*Task goal*.
Work through the entries below and show every line in which "caret" is found.
======== Record extracts
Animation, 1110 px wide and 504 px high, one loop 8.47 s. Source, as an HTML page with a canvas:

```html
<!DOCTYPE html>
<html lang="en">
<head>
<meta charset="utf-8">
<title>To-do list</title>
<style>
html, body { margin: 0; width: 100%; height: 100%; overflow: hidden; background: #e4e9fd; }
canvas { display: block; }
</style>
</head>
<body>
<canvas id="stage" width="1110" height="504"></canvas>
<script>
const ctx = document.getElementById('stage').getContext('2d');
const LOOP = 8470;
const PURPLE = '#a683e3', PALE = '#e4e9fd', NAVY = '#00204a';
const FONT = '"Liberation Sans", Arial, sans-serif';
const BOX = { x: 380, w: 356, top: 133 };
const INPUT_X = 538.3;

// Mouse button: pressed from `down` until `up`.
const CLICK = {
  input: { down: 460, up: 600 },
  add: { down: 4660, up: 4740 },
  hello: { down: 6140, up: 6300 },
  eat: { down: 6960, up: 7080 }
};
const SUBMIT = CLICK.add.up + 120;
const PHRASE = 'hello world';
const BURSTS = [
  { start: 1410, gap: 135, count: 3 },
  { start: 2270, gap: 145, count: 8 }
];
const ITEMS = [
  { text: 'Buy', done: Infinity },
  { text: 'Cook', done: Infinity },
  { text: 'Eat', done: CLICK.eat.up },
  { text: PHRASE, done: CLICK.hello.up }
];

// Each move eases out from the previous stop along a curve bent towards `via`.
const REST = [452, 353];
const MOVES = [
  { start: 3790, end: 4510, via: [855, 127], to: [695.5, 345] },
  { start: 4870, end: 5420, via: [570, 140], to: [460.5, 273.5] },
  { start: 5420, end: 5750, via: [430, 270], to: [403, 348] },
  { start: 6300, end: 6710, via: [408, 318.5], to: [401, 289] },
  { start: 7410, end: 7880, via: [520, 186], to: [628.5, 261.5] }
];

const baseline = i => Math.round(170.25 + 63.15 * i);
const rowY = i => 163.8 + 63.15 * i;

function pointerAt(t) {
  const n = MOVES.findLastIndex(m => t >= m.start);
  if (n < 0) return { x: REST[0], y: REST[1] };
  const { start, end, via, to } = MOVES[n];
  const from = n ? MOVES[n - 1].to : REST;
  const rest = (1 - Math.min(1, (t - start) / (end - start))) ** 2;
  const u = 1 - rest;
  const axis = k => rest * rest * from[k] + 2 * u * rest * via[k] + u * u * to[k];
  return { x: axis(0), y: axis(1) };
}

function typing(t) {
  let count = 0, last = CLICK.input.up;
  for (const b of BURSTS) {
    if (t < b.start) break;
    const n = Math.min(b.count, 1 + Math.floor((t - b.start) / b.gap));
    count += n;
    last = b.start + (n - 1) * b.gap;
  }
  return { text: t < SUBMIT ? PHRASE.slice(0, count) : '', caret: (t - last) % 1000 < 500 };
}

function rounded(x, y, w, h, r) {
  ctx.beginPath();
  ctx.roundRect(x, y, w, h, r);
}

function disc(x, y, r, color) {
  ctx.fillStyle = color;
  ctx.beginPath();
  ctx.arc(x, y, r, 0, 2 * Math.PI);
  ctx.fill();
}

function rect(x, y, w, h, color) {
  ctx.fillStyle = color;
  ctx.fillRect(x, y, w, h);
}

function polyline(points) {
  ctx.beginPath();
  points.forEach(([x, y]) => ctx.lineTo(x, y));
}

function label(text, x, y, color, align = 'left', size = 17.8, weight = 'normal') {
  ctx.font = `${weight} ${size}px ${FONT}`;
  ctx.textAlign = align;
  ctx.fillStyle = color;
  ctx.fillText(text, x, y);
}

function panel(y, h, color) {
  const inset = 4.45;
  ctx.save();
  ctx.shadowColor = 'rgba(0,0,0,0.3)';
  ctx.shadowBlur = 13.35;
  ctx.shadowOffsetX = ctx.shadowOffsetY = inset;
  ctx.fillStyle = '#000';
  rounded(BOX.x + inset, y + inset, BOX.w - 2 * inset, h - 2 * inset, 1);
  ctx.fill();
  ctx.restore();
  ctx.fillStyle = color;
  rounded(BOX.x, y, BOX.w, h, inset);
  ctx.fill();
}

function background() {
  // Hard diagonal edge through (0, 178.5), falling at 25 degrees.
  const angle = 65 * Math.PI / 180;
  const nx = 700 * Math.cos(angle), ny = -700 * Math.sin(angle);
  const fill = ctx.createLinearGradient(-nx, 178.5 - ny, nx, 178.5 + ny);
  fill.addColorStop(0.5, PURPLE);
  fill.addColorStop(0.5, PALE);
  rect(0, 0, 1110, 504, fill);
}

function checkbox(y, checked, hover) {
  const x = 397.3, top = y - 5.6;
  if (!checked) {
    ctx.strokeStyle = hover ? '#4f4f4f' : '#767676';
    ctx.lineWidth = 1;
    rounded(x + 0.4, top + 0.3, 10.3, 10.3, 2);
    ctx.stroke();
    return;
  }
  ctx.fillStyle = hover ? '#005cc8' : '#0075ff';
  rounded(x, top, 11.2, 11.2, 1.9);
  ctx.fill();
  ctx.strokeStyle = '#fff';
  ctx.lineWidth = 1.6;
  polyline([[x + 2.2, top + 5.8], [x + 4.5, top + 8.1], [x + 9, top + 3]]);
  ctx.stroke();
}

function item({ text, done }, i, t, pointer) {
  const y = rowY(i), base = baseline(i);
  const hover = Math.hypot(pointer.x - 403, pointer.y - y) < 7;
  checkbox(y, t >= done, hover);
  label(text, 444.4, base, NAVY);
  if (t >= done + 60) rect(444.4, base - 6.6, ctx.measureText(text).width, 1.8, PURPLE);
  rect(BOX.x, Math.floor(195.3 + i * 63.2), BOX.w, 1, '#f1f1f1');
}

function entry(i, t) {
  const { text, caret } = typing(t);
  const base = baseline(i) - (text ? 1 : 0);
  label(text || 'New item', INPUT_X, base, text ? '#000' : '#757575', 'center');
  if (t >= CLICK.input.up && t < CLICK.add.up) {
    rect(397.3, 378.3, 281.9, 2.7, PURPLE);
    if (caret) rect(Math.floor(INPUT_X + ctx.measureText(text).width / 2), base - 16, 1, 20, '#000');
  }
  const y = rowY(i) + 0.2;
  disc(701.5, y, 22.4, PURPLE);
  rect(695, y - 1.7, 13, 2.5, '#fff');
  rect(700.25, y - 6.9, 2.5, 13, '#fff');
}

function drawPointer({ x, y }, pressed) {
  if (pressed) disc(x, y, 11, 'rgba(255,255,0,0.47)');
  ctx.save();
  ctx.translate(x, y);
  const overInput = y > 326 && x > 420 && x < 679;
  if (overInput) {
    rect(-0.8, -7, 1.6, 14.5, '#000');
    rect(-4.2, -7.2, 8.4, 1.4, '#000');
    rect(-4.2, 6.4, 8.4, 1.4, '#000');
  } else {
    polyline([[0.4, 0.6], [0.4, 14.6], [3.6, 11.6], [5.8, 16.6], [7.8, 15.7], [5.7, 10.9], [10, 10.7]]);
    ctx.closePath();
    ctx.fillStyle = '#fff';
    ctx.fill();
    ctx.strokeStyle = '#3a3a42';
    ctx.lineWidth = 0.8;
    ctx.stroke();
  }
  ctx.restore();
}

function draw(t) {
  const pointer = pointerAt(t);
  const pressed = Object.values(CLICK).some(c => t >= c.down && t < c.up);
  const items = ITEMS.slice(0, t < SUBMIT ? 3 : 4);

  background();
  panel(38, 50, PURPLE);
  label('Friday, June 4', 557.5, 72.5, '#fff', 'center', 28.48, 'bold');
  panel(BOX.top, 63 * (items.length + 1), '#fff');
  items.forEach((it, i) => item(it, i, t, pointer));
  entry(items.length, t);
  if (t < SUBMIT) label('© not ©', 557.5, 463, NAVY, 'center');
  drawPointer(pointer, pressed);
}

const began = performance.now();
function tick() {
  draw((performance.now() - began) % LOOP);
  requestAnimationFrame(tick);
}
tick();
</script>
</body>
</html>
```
================
*Answer for this exercise*.
  return { text: t < SUBMIT ? PHRASE.slice(0, count) : '', caret: (t - last) % 1000 < 500 };
  const { text, caret } = typing(t);
    if (caret) rect(Math.floor(INPUT_X + ctx.measureText(text).width / 2), base - 16, 1, 20, '#000');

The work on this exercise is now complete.